Union Pacific Has Cleared About 80% of Congestion, CEO Says

Duncan Rawlinson/Flickr

Union Pacific Corp. operations are about 80% of normal, after it deployed more locomotives and crews to clear network congestion that began eroding service last year, CEO Lance Fritz said.

The railroad has reduced the number of cars on its network by 13%, helping to increase train velocity and reduce the time equipment sits at switching yards, Fritz said. Bottlenecks had caused the number of equipment on its tracks to reach unacceptable levels.

“The cars on the railroad are down dramatically, and we still have more work to do,” he said May 23 at Bloomberg’s headquarters in New York.

Fritz’s comments signaled that Union Pacific is struggling to get its efficiency to the same level as Canadian operators.

Its operating ratio, a calculation of costs as a portion of revenue, was 62% last year — the best among U.S. railroads. But the figure, for which a lower number is better, rose to 64.6 in the first quarter because of the congestion problems.

Union Pacific previously said that the costs of hiring crews and deploying additional locomotives mean it won’t meet a goal of achieving an operating ratio of 60% by the end of next year. Fritz said he will address the target’s timing at an investor meeting May 31.

Hurricane Harvey

The traffic jam started last summer with the installation of Positive Train Control, a federally mandated safety system that can stop a train automatically to prevent an accident.

Initial uses of the system halted trains unnecessarily.

Disruption from Hurricane Harvey in August exacerbated the congestion problem, and Union Pacific wasn’t quick enough to address the surge of rail cars, Fritz said.

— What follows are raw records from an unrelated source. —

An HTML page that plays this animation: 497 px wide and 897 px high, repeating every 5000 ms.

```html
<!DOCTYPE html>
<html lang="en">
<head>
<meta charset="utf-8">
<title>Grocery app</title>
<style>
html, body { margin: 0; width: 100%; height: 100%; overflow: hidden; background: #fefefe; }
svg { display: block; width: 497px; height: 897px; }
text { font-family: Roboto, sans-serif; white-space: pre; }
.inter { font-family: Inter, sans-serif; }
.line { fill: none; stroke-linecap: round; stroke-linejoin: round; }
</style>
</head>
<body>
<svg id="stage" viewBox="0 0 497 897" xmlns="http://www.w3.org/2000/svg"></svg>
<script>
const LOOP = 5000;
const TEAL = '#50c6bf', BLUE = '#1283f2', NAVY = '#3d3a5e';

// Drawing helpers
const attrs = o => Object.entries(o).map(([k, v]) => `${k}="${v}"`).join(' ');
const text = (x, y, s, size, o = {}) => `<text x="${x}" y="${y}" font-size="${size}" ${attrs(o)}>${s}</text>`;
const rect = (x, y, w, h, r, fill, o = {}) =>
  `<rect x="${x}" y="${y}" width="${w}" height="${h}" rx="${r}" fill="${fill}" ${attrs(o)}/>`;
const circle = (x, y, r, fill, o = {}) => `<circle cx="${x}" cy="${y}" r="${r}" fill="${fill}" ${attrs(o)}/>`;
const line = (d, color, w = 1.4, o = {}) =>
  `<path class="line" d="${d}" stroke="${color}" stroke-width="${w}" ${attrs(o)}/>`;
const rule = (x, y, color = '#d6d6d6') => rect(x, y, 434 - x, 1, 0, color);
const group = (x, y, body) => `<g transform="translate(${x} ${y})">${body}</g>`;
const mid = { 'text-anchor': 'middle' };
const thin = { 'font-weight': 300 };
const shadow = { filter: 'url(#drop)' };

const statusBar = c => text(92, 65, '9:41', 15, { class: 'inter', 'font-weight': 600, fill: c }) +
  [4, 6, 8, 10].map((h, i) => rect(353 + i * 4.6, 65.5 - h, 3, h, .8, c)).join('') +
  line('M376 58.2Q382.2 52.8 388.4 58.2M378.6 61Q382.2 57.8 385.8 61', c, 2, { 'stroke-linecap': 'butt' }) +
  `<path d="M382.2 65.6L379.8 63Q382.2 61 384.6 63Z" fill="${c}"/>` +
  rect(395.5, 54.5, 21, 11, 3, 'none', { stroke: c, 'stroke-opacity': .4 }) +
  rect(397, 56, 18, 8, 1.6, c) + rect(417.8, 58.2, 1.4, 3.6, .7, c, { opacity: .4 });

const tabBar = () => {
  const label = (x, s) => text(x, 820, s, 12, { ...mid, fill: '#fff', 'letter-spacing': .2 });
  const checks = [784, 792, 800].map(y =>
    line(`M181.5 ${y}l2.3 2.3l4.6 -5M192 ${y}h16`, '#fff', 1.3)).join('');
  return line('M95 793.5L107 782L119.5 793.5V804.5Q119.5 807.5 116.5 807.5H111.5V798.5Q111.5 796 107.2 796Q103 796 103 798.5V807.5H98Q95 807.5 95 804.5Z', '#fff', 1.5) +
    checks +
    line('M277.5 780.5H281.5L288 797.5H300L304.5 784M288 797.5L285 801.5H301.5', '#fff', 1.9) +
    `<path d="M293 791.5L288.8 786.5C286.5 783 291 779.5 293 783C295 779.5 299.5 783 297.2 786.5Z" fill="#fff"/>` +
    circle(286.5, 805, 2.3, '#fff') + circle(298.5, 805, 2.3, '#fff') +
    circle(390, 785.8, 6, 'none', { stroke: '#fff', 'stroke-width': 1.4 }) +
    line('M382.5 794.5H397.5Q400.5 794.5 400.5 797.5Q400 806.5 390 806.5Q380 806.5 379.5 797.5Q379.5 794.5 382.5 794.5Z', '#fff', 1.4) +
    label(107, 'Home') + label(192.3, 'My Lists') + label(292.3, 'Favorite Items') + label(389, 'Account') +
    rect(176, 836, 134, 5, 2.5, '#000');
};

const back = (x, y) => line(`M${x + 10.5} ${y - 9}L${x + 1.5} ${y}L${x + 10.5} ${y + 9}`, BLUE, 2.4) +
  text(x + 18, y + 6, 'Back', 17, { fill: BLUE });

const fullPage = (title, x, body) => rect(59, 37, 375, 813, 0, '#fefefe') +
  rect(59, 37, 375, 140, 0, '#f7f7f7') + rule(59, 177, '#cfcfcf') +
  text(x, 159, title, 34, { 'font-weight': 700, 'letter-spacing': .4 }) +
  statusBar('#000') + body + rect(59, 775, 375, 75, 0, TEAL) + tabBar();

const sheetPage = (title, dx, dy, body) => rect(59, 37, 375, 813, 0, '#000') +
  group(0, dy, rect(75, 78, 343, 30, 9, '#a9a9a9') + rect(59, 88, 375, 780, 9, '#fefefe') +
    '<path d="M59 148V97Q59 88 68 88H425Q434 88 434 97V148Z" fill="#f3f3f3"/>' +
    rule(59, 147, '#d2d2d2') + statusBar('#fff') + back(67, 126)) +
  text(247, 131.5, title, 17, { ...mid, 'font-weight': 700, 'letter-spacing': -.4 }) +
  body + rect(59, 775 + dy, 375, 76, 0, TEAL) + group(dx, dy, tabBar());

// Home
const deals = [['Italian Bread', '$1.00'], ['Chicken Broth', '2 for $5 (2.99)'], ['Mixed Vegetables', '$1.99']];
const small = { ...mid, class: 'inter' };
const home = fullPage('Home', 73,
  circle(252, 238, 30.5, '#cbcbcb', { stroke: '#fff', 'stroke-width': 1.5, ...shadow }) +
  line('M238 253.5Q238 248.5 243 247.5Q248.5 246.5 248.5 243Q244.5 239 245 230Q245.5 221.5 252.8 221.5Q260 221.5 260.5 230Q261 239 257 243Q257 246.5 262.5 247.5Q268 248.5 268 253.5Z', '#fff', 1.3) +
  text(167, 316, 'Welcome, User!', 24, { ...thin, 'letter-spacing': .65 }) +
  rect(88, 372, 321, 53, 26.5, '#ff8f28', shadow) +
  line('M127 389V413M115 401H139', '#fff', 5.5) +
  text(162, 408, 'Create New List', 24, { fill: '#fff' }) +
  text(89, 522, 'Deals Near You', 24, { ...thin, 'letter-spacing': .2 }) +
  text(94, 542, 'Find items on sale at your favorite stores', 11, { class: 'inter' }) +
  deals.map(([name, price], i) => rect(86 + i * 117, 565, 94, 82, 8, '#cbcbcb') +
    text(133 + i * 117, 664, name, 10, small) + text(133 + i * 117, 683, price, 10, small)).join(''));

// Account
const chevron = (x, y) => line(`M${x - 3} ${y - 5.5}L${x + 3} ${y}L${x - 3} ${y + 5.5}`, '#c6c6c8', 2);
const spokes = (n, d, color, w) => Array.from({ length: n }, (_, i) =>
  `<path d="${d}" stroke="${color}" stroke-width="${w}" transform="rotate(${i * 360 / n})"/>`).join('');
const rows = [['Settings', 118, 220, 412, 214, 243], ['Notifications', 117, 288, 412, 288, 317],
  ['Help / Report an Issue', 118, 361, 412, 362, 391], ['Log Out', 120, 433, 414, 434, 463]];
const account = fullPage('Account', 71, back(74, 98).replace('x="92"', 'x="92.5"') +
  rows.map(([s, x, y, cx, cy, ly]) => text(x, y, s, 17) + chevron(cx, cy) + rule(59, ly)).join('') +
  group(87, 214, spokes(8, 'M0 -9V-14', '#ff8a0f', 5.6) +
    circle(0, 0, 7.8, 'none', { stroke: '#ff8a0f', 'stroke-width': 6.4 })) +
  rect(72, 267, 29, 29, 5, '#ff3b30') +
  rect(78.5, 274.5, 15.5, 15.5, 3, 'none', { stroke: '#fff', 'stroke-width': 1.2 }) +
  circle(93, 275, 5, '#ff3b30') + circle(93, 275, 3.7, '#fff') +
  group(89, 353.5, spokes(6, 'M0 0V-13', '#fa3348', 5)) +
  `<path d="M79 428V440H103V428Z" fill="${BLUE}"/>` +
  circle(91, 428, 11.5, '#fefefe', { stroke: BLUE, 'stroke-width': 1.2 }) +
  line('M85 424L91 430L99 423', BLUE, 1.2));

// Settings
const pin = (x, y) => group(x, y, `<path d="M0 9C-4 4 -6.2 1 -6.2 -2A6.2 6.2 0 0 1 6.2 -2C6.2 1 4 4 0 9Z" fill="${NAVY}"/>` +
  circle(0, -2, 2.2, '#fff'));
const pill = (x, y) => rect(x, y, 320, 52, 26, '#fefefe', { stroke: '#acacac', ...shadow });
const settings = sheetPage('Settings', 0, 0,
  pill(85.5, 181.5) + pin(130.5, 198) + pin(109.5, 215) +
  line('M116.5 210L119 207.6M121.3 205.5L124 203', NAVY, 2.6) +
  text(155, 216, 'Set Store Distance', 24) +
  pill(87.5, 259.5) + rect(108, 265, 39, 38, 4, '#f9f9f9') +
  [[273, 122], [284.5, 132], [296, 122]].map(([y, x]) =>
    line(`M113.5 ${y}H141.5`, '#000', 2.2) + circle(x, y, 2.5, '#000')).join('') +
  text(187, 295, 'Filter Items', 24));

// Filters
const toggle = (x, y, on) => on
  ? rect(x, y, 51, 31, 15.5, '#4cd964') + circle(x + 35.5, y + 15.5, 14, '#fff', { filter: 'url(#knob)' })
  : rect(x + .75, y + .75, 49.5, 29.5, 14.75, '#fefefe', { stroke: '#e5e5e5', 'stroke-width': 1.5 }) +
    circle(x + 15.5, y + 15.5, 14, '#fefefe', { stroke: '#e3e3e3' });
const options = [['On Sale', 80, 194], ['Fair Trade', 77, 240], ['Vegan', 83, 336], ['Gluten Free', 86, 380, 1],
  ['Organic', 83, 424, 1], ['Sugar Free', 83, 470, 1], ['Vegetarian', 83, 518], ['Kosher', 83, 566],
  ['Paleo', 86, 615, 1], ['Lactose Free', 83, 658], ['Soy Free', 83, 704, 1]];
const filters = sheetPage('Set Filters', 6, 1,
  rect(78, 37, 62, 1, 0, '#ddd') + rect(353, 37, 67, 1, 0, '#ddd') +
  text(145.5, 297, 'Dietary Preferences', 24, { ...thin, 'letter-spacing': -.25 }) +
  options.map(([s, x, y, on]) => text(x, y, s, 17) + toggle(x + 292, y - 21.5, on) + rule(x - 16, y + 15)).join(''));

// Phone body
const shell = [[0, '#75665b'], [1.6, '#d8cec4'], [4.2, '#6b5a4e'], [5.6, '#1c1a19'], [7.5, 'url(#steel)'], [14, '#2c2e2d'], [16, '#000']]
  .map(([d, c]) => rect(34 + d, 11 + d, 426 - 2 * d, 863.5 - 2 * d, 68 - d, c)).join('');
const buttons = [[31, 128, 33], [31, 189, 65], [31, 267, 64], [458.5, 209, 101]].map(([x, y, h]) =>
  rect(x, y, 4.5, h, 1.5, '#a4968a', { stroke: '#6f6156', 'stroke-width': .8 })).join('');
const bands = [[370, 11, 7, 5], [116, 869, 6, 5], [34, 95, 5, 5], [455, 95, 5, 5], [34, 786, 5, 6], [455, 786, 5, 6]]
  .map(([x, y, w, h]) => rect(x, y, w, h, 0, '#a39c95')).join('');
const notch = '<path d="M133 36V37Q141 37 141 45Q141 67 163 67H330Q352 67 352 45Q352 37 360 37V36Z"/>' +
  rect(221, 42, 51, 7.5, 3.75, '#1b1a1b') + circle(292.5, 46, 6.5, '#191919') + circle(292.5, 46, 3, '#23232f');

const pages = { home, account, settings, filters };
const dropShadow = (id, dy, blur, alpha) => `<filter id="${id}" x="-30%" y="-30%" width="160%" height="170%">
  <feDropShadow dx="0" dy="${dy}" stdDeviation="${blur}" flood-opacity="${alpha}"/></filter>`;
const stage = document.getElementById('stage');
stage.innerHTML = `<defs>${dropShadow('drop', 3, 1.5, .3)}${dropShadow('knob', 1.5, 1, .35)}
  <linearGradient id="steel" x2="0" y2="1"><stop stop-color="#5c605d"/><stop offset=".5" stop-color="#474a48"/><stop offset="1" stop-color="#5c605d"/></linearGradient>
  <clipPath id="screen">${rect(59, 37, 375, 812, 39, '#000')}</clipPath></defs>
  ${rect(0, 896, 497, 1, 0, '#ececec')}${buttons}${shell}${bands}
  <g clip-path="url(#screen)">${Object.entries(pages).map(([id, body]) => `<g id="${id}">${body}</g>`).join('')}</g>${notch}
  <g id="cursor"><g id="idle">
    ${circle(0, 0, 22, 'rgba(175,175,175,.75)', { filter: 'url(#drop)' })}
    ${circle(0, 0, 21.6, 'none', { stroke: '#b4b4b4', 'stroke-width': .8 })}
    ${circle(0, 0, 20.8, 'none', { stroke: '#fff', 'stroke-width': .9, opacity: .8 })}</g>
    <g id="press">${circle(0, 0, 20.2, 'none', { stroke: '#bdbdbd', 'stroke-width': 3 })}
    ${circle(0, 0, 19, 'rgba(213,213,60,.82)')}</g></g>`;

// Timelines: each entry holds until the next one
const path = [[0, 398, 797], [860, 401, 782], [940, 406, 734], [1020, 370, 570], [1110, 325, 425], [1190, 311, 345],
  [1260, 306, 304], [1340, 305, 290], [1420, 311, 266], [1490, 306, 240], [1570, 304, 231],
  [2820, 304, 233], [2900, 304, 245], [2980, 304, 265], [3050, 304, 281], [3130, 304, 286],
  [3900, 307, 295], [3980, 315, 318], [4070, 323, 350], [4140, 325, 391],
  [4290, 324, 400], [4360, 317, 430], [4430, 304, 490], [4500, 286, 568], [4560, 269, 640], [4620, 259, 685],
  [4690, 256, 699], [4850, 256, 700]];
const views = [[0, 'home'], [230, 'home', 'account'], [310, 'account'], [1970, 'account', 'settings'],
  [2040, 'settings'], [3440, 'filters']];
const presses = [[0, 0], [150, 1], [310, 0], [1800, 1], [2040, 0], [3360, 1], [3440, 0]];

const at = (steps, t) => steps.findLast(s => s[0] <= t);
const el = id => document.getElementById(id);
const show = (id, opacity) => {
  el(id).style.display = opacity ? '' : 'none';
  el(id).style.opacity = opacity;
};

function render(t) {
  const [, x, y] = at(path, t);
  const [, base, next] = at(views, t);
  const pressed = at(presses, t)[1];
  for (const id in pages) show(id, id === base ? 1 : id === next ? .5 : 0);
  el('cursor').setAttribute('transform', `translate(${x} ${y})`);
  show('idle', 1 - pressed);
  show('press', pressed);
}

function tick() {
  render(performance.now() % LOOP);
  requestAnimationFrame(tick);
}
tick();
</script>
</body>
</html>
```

“Where we missed the boat is we weren’t aggressively monitoring and taking action as inventory built up,” Fritz said.

While next year’s goal for operating ratio will be pushed back, the long-term target of 55% remains, he said. To reach that figure, Union Pacific will “have to look different” than it does today, Fritz said.

“Productivity means we’re going to have to operate and organize the railroad in different ways,” he said. “There are other big steps that technology might take us.”

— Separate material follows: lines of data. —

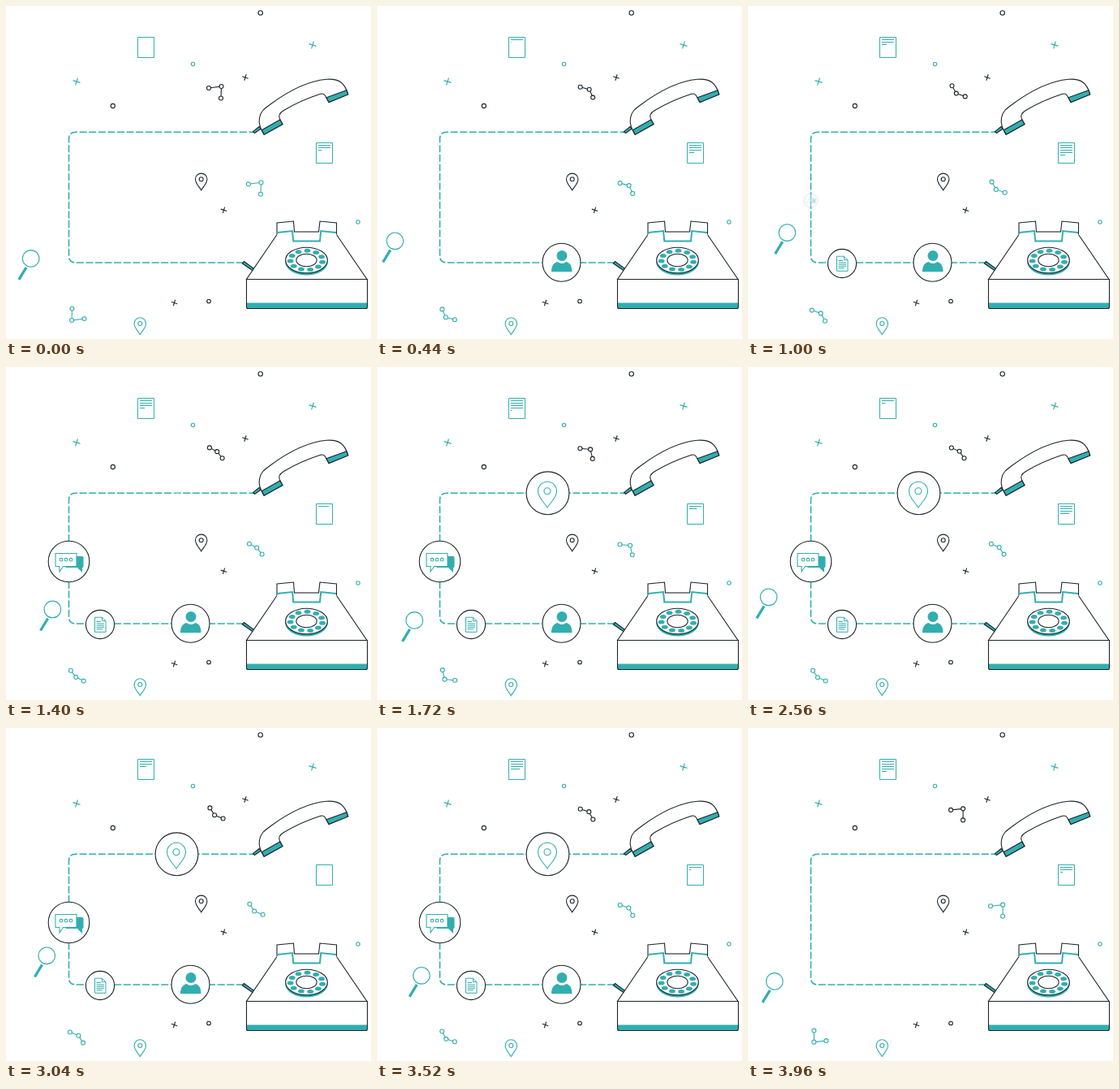
An HTML page with a canvas for the animation above (4000 ms loop, 450 by 410 pixels).

```html
<!DOCTYPE html>
<html lang="en">
<head>
<meta charset="utf-8">
<title>Telephone line</title>
<style>
  html, body { margin: 0; width: 100%; height: 100%; overflow: hidden; background: #fff; }
  canvas { display: block; width: 450px; height: 410px; }
</style>
</head>
<body>
<canvas id="stage" width="450" height="410"></canvas>
<script>
const ctx = document.getElementById('stage').getContext('2d');
const TEAL = '#32aeb0', DARK = '#1b262c', WHITE = '#fff';
const LOOP = 4000, HALF = 2000, STEP = 40;

const clamp = v => Math.max(0, Math.min(1, v));
const mix = (a, b, k) => a + (b - a) * k;

function paint(path, stroke, fill, width = 1.1) {
  if (fill) { ctx.fillStyle = fill; ctx.fill(path); }
  if (stroke) { ctx.strokeStyle = stroke; ctx.lineWidth = width; ctx.stroke(path); }
}
const draw = (d, stroke, fill, width) => paint(new Path2D(d), stroke, fill, width);

function oval(x, y, rx, ry, stroke, fill, width) {
  const p = new Path2D();
  p.ellipse(x, y, rx, ry, 0, 0, Math.PI * 2);
  paint(p, stroke, fill, width);
}
const ring = (x, y, r, stroke, fill, width) => oval(x, y, r, r, stroke, fill, width);

function cross(x, y, r, color) {
  const a = 0.3, c = r * Math.cos(a), s = r * Math.sin(a);
  draw(`M${x - c} ${y - s}L${x + c} ${y + s}M${x + s} ${y - c}L${x - s} ${y + c}`, color);
}

// Map pin with a round head of radius r and its tip h below the head centre
function pin(x, y, r, h, hole, color) {
  draw(`M${x} ${y + h}C${x - r * 0.3} ${y + h * 0.7} ${x - r} ${y + r * 0.75} ${x - r} ${y}
    A${r} ${r} 0 0 1 ${x + r} ${y}
    C${x + r} ${y + r * 0.75} ${x + r * 0.3} ${y + h * 0.7} ${x} ${y + h}Z`, color, WHITE);
  ring(x, y, hole, color, WHITE);
}

// Three linked nodes whose middle joint folds back and forth
function chain(k, color, place) {
  const nodes = [
    [mix(250, 251.5, k), mix(101, 98.3, k)],
    [mix(265.5, 256.8, k), mix(99, 107.6, k)],
    [mix(265, 267.7, k), mix(113.5, 111.4, k)]
  ].map(place);
  draw('M' + nodes.map(n => n.join(' ')).join('L'), color);
  nodes.forEach(([x, y]) => ring(x, y, 2.5, color, WHITE));
}

// Sheet that fills with five lines, one every 400 ms
function sheet(x, y, t) {
  draw(`M${x} ${y}h20v25h-20Z`, TEAL, WHITE, 1);
  const phase = (t % HALF) / 400;
  for (let i = 0; i < 5; i++) {
    const part = Math.pow(clamp(phase - i), 1.3);
    if (part) draw(`M${x + 2.5} ${y + 3 + i * 3}h${part * (i < 4 ? 15 : 7)}`, TEAL, null, 1);
  }
}

function magnifier(t) {
  const a = (119 + 0.18 * t) * Math.PI / 180;
  const x = 39.5 + 18.2 * Math.cos(a), y = 295 + 18.2 * Math.sin(a);
  draw(`M${x - 5.7} ${y + 11}L${x - 14.8} ${y + 26}`, TEAL, null, 3.2);
  ring(x, y, 10.3, TEAL, WHITE);
}

function cord() {
  ctx.setLineDash([9, 2.6]);
  draw('M293 316H86Q77.5 316 77.5 307.5V163.5Q77.5 155.3 86 155.3H306', TEAL, null, 1.6);
  ctx.setLineDash([]);
  draw('M293.5 314.5L305.5 323.3L304 325.8L291.3 316.8Z', DARK, TEAL);
  draw('M304.5 154.7L312 148.5L314.5 151L306.5 156.5Z', DARK, TEAL);
}

function handset() {
  draw(`M318 158.3C314 151 311 145 312.5 138C314 129 319 126 326 121
    C345 107 371 92.5 395 90.3C412 89 418 96 421.7 108.7L398 118.5L394.5 112
    C392.5 107.8 390.5 107.3 387 108.5C370 114 355 121 342.5 128.5
    C336.5 132 335.5 135 337.5 139L341 145.5Z`, DARK, WHITE);
  draw('M315.3 152.7L337.8 140L341 145.5L318.3 158.3Z', DARK, TEAL);
  draw('M395 112.8L420 103.8L421.7 109L398 118.5Z', DARK, TEAL);
}

function dial() {
  const x = 370.5, y = 313;
  oval(x, y + 2, 25.8, 16, TEAL, TEAL);
  oval(x, y, 25.8, 15.8, DARK, WHITE);
  for (let i = 0; i < 11; i++) {
    const a = -1.52 + i * Math.PI * 2 / 11;
    oval(x + 20 * Math.cos(a), y + 11.7 * Math.sin(a), 3.9, 2.5, null, TEAL);
  }
  oval(x, y, 12.6, 7.7, DARK, WHITE);
}

function phone() {
  draw('M334 281.5L296.5 336.5H445L407.5 281.5', DARK, WHITE);
  draw('M355 278H386', DARK);
  draw('M334 281V267L354.5 265L355.5 278', DARK, WHITE);
  draw('M407.5 281V267L387 265L385.5 278', DARK, WHITE);
  draw('M334 279L353 277L354.3 289.5H387L388.2 277L407 279', TEAL, null, 2);
  draw('M296.5 336.5H445.5V370.5Q445.5 372.5 443.5 372.5H298.5Q296.5 372.5 296.5 370.5Z', null, WHITE);
  draw('M297 365.5H445V372H297Z', null, TEAL);
  draw('M296.5 336.5H445.5V370.5Q445.5 372.5 443.5 372.5H298.5Q296.5 372.5 296.5 370.5Z', DARK);
  dial();
}

function person() {
  ring(0.5, -8.3, 6.5, null, TEAL);
  draw('M-12.5 11.5C-12.5 4 -9.5 0.5 -5 -0.8Q0.5 3 6 -0.8C10.5 0.5 13 4 13 11.5Z', null, TEAL);
}

function paper() {
  draw('M-6.5 -8.8H2.5L7 -4.3V9.3H-6.5ZM2.5 -8.8V-4.3H7', TEAL, WHITE, 1);
  draw('M-4.5 -3.5H1M-4.5 -1H5M-4.5 1.2H5M-4.5 3.4H5M-4.5 5.6H3', TEAL, null, 1);
}

function chat() {
  draw('M-4 -6.5H16.5Q18 -6.5 18 -5V6Q18 7.5 16.5 7.5V13.5L10.5 7.5H-4Z', null, TEAL);
  draw('M-16.5 -10H9.5V6H-7L-11.5 12.5V6H-16.5Z', TEAL, WHITE);
  [-9.5, -3.5, 2.5].forEach(x => ring(x, -2.3, 1.8, TEAL, WHITE));
}

const badges = [
  { x: 227.5, y: 315.8, r: 23.5, at: 0, icon: person },
  { x: 116, y: 317, r: 17.6, at: 450, icon: paper },
  { x: 77.5, y: 239.5, r: 25.3, at: 900, icon: chat },
  { x: 210.5, y: 155.3, r: 26.4, at: 1350, icon: () => pin(-0.5, -2.5, 11.5, 20.3, 4, TEAL) }
];

function badge({ x, y, r, at, icon }, t) {
  const k = Math.min(clamp((t - at) / 300), clamp((3900 - t) / 300));
  if (!k) return;
  ctx.save();
  ctx.globalAlpha = k;
  ctx.translate(x, y);
  ctx.scale(k, k);
  ring(0, 0, r, DARK, WHITE);
  icon();
  ctx.restore();
}

function scatter() {
  [[295, 88], [268.5, 251.3], [207.5, 365.5]].forEach(([x, y]) => cross(x, y, 3.9, DARK));
  [[378, 48], [87, 93]].forEach(([x, y]) => cross(x, y, 4.7, TEAL));
  [[313.7, 8.5, 2.7], [131.8, 123, 2.6], [250, 363.5, 2.3]].forEach(d => ring(...d, DARK, WHITE));
  [[230.5, 71.5, 2.2], [434, 266, 2.2]].forEach(d => ring(...d, TEAL, WHITE));
  pin(240.7, 213.3, 7.2, 13.5, 2.5, DARK);
  pin(165.3, 391, 7.2, 13.5, 2.5, TEAL);
}

function render(t) {
  ctx.fillStyle = WHITE;
  ctx.fillRect(0, 0, 450, 410);
  scatter();
  const fold = 1 - Math.abs((t % HALF) / 1000 - 1);
  chain(fold, DARK, p => p);
  chain(fold, TEAL, ([x, y]) => [x + 49, y + 118.3]);
  chain(fold, TEAL, ([x, y]) => [346.5 - x, 486 - y]);
  sheet(162.5, 38.5, t);
  sheet(382.5, 168.5, t + 960);
  magnifier(t);
  cord();
  handset();
  phone();
  badges.forEach(b => badge(b, t));
}

const start = performance.now();
function tick() {
  const t = (performance.now() - start) % LOOP;
  render(Math.floor(t / STEP) * STEP);
  requestAnimationFrame(tick);
}
tick();
</script>
</body>
</html>
```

Fritz also will discuss at the investor meeting how the corporate tax breaks passed by Congress will affect Union Pacific’s ability to add debt capacity while maintaining its credit rating. The railroad has said that cutting its federal tax rate to 21% from 35% will add about $1 billion to free cash flow this year.